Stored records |
▬▬▬

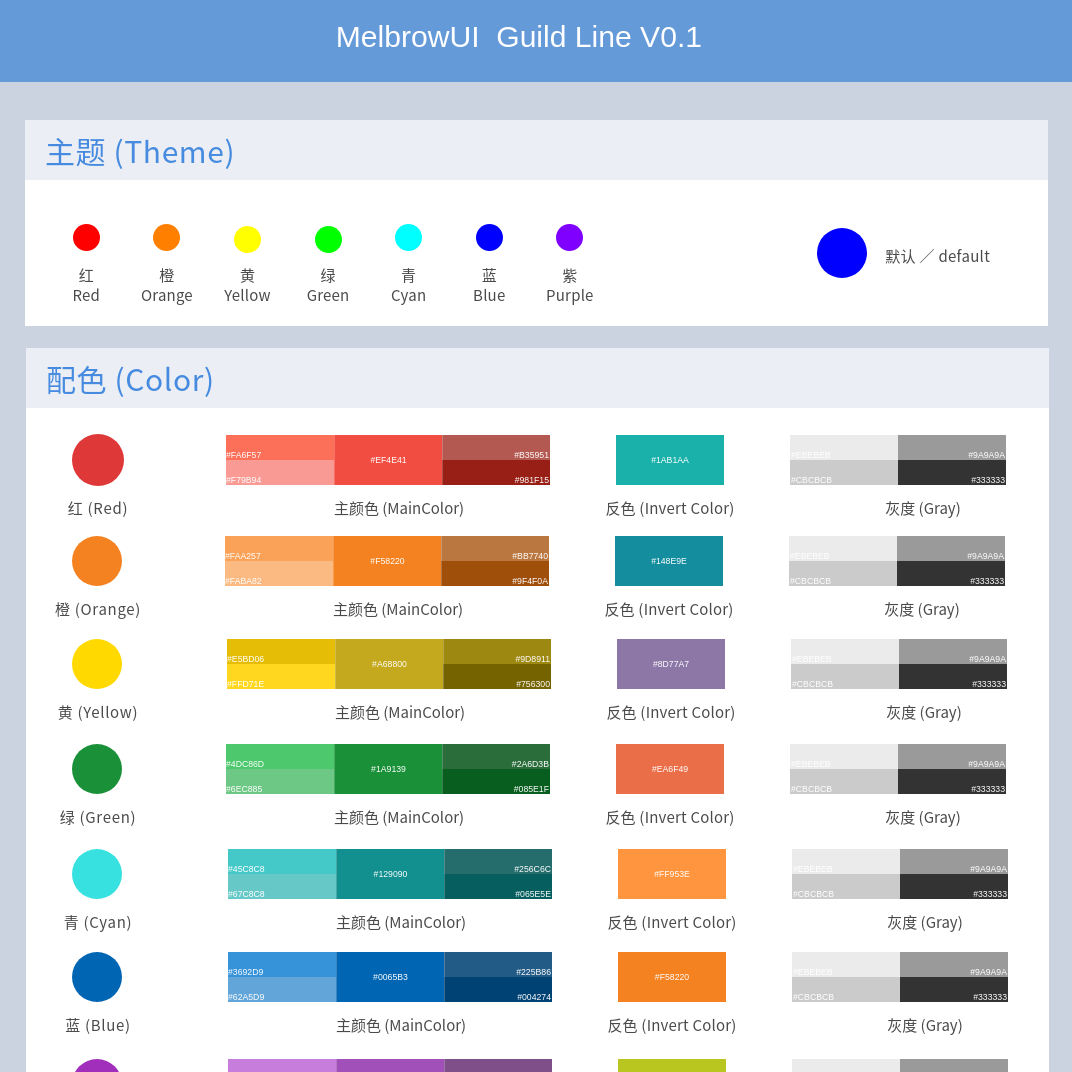
<!DOCTYPE html>
<html lang="zh-Hans">
<head>
<meta charset="utf-8">
<title>MelbrowUI Guild Line</title>
<style>
:root {
  --banner: #659ad9;
  --backdrop: #ccd3e0;
  --panel: #ffffff;
  --panel-head: #ebeef4;
  --heading: #468bdf;
  --text: #4a4a4a;
  --seam: rgba(255, 255, 255, .22);
}
* { box-sizing: border-box; margin: 0; padding: 0; }
html, body { width: 1072px; height: 1072px; overflow: hidden; }
body {
  background: var(--backdrop);
  color: var(--text);
  font: 15px/22px "Noto Sans CJK SC", "Noto Sans", sans-serif;
}
.banner {
  display: flex;
  justify-content: flex-end;
  height: 82px;
  padding: 19px 370px 0 0;
  background: var(--banner);
}
.banner h1 {
  font: 400 30.1px/36px "Liberation Sans", sans-serif;
  color: #fff;
  white-space: pre;
}
.panel { width: 1023px; background: var(--panel); }
.panel h2 {
  height: 60px;
  padding-left: 20px;
  background: var(--panel-head);
  color: var(--heading);
  font-size: 30px;
  line-height: 60px;
  font-weight: 400;
  letter-spacing: .6px;
}
.theme-panel { height: 206px; margin: 38px 0 0 25px; }
.color-panel { height: 800px; margin: 22px 0 0 26px; }

.themes { display: flex; padding: 44px 0 0 21px; }
.theme {
  width: 80.6px;
  text-align: center;
  line-height: 20px;
  letter-spacing: .2px;
}
.dot {
  display: block;
  width: 27px;
  height: 27px;
  margin: 0 auto 14px;
  border-radius: 50%;
  background: var(--hue);
}
.dot.low { position: relative; top: 2px; }
.theme span { display: block; }
.default-theme {
  display: flex;
  gap: 18px;
  margin: 4px 0 0 207px;
  letter-spacing: .3px;
  white-space: nowrap;
}
.default-theme i {
  width: 50px;
  height: 50px;
  border-radius: 50%;
  background: #00f;
}
.default-theme span { padding-top: 17px; }

.color-rows {
  display: grid;
  grid-template-rows: 101px 103px 105px 105px 103px 107px 50px;
  padding-top: 27px;
}
.color-row {
  display: grid;
  grid-template-columns: 142px 324px 108px 216px;
  column-gap: 66px;
  text-align: center;
  white-space: nowrap;
}
.color-name { letter-spacing: .7px; }
.color-name i {
  display: block;
  width: 50px;
  height: 50px;
  margin: 0 auto;
  border-radius: 50%;
  background: var(--hue);
}
.color-name .large { width: 52px; height: 52px; margin-bottom: -2px; position: relative; left: 1px; top: -1px; }
.main-color, .invert-color, .gray { position: relative; left: var(--shift, 0px); }
.main-color { margin-left: -8px; margin-right: 8px; }
.label { position: relative; margin-top: 12px; }
.color-name .label { left: 1px; }
.main-color .label { left: 11px; }
.invert-color .label { letter-spacing: .2px; margin-left: -20px; margin-right: -20px; }
.gray .label { left: 25px; }

.swatch {
  display: grid;
  grid-auto-flow: column;
  grid-template-rows: 25px 25px;
  grid-auto-columns: 108px;
  color: #fff;
  font: 8.7px/9px "Liberation Sans", sans-serif;
}
.swatch b {
  display: flex;
  align-items: flex-end;
  font-weight: 400;
  background: var(--c);
}
.swatch .mid {
  grid-row: span 2;
  align-items: center;
  justify-content: center;
}
.swatch .end { justify-content: flex-end; padding-right: 1px; }
.main-color .mid, .main-color .end { border-left: 1px solid var(--seam); }
.gray .swatch b { padding-left: 1px; }
.main-color, .invert-color, .gray { transform: translateX(-8px); }
.main-color { margin: 0; }
</style>
</head>
<body>
<header class="banner"><h1>MelbrowUI  Guild Line V0.1</h1></header>

<section class="panel theme-panel">
  <h2>主题 (Theme)</h2>
  <div class="themes">
    <div class="theme"><i class="dot" style="--hue:#f00"></i><span>红</span><span>Red</span></div>
    <div class="theme"><i class="dot" style="--hue:#ff8000"></i><span>橙</span><span>Orange</span></div>
    <div class="theme"><i class="dot low" style="--hue:#ff0"></i><span>黄</span><span>Yellow</span></div>
    <div class="theme"><i class="dot low" style="--hue:#0f0"></i><span>绿</span><span>Green</span></div>
    <div class="theme"><i class="dot" style="--hue:#0ff"></i><span>青</span><span>Cyan</span></div>
    <div class="theme"><i class="dot" style="--hue:#00f"></i><span>蓝</span><span>Blue</span></div>
    <div class="theme"><i class="dot" style="--hue:#8000ff"></i><span>紫</span><span>Purple</span></div>
    <div class="default-theme"><i></i><span>默认 ／ default</span></div>
  </div>
</section>

<section class="panel color-panel">
  <h2>配色 (Color)</h2>
  <div class="color-rows">

    <article class="color-row">
      <div class="color-name"><i class="large" style="--hue:#de3838"></i><p class="label">红 (Red)</p></div>
      <div class="main-color">
        <div class="swatch"><b style="--c:#fc6f59">#FA6F57</b><b style="--c:#f99b94">#F79B94</b><b class="mid" style="--c:#f14e41">#EF4E41</b><b class="end" style="--c:#b35951">#B35951</b><b class="end" style="--c:#981f15">#981F15</b></div>
        <p class="label">主颜色 (MainColor)</p>
      </div>
      <div class="invert-color"><div class="swatch"><b class="mid" style="--c:#1ab1aa">#1AB1AA</b></div><p class="label">反色 (Invert Color)</p></div>
      <div class="gray">
        <div class="swatch"><b style="--c:#ebebeb">#EBEBEB</b><b style="--c:#cbcbcb">#CBCBCB</b><b class="end" style="--c:#9a9a9a">#9A9A9A</b><b class="end" style="--c:#333">#333333</b></div>
        <p class="label">灰度 (Gray)</p>
      </div>
    </article>

    <article class="color-row" style="--shift:-1px">
      <div class="color-name"><i style="--hue:#f58220"></i><p class="label">橙 (Orange)</p></div>
      <div class="main-color">
        <div class="swatch"><b style="--c:#faa257">#FAA257</b><b style="--c:#faba82">#FABA82</b><b class="mid" style="--c:#f58220">#F58220</b><b class="end" style="--c:#bb7740">#BB7740</b><b class="end" style="--c:#9f4f0a">#9F4F0A</b></div>
        <p class="label">主颜色 (MainColor)</p>
      </div>
      <div class="invert-color"><div class="swatch"><b class="mid" style="--c:#148e9e">#148E9E</b></div><p class="label">反色 (Invert Color)</p></div>
      <div class="gray">
        <div class="swatch"><b style="--c:#ebebeb">#EBEBEB</b><b style="--c:#cbcbcb">#CBCBCB</b><b class="end" style="--c:#9a9a9a">#9A9A9A</b><b class="end" style="--c:#333">#333333</b></div>
        <p class="label">灰度 (Gray)</p>
      </div>
    </article>

    <article class="color-row" style="--shift:1px">
      <div class="color-name"><i style="--hue:#ffd900"></i><p class="label">黄 (Yellow)</p></div>
      <div class="main-color">
        <div class="swatch"><b style="--c:#e5bd06">#E5BD06</b><b style="--c:#ffd71e">#FFD71E</b><b class="mid" style="--c:#c4a81d">#A68800</b><b class="end" style="--c:#9d8911">#9D8911</b><b class="end" style="--c:#756300">#756300</b></div>
        <p class="label">主颜色 (MainColor)</p>
      </div>
      <div class="invert-color"><div class="swatch"><b class="mid" style="--c:#8d77a7">#8D77A7</b></div><p class="label">反色 (Invert Color)</p></div>
      <div class="gray">
        <div class="swatch"><b style="--c:#ebebeb">#EBEBEB</b><b style="--c:#cbcbcb">#CBCBCB</b><b class="end" style="--c:#9a9a9a">#9A9A9A</b><b class="end" style="--c:#333">#333333</b></div>
        <p class="label">灰度 (Gray)</p>
      </div>
    </article>

    <article class="color-row">
      <div class="color-name"><i style="--hue:#1a9139"></i><p class="label">绿 (Green)</p></div>
      <div class="main-color">
        <div class="swatch"><b style="--c:#4dc86d">#4DC86D</b><b style="--c:#6ec885">#6EC885</b><b class="mid" style="--c:#1a9139">#1A9139</b><b class="end" style="--c:#2a6d3b">#2A6D3B</b><b class="end" style="--c:#085e1f">#085E1F</b></div>
        <p class="label">主颜色 (MainColor)</p>
      </div>
      <div class="invert-color"><div class="swatch"><b class="mid" style="--c:#ea6f49">#EA6F49</b></div><p class="label">反色 (Invert Color)</p></div>
      <div class="gray">
        <div class="swatch"><b style="--c:#ebebeb">#EBEBEB</b><b style="--c:#cbcbcb">#CBCBCB</b><b class="end" style="--c:#9a9a9a">#9A9A9A</b><b class="end" style="--c:#333">#333333</b></div>
        <p class="label">灰度 (Gray)</p>
      </div>
    </article>

    <article class="color-row" style="--shift:2px">
      <div class="color-name"><i style="--hue:#36e1e0"></i><p class="label">青 (Cyan)</p></div>
      <div class="main-color">
        <div class="swatch"><b style="--c:#45c8c8">#45C8C8</b><b style="--c:#67c8c8">#67C8C8</b><b class="mid" style="--c:#129090">#129090</b><b class="end" style="--c:#256c6c">#256C6C</b><b class="end" style="--c:#065e5e">#065E5E</b></div>
        <p class="label">主颜色 (MainColor)</p>
      </div>
      <div class="invert-color"><div class="swatch"><b class="mid" style="--c:#ff953e">#FF953E</b></div><p class="label">反色 (Invert Color)</p></div>
      <div class="gray">
        <div class="swatch"><b style="--c:#ebebeb">#EBEBEB</b><b style="--c:#cbcbcb">#CBCBCB</b><b class="end" style="--c:#9a9a9a">#9A9A9A</b><b class="end" style="--c:#333">#333333</b></div>
        <p class="label">灰度 (Gray)</p>
      </div>
    </article>

    <article class="color-row" style="--shift:2px">
      <div class="color-name"><i style="--hue:#0065b3"></i><p class="label">蓝 (Blue)</p></div>
      <div class="main-color">
        <div class="swatch"><b style="--c:#3692d9">#3692D9</b><b style="--c:#62a5d9">#62A5D9</b><b class="mid" style="--c:#0065b3">#0065B3</b><b class="end" style="--c:#225b86">#225B86</b><b class="end" style="--c:#004274">#004274</b></div>
        <p class="label">主颜色 (MainColor)</p>
      </div>
      <div class="invert-color"><div class="swatch"><b class="mid" style="--c:#f58220">#F58220</b></div><p class="label">反色 (Invert Color)</p></div>
      <div class="gray">
        <div class="swatch"><b style="--c:#ebebeb">#EBEBEB</b><b style="--c:#cbcbcb">#CBCBCB</b><b class="end" style="--c:#9a9a9a">#9A9A9A</b><b class="end" style="--c:#333">#333333</b></div>
        <p class="label">灰度 (Gray)</p>
      </div>
    </article>

    <article class="color-row" style="--shift:2px">
      <div class="color-name"><i style="--hue:#a12fbc"></i></div>
      <div class="main-color">
        <div class="swatch"><b style="--c:#c77ddb"></b><b style="--c:#c77ddb"></b><b class="mid" style="--c:#a150b9"></b><b class="end" style="--c:#7f4f89"></b><b class="end" style="--c:#7f4f89"></b></div>
      </div>
      <div class="invert-color"><div class="swatch"><b class="mid" style="--c:#b9c61f"></b></div></div>
      <div class="gray">
        <div class="swatch"><b style="--c:#ebebeb"></b><b style="--c:#cbcbcb"></b><b class="end" style="--c:#9a9a9a"></b><b class="end" style="--c:#333"></b></div>
      </div>
    </article>

  </div>
</section>
</body>
</html>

▬▬▬

ABOUT THIS EXERCISE |
Using the records above, copy each line that contains "text".

RESULT OF THIS TASK |
  --text: #4a4a4a;
  color: var(--text);
  text-align: center;
  text-align: center;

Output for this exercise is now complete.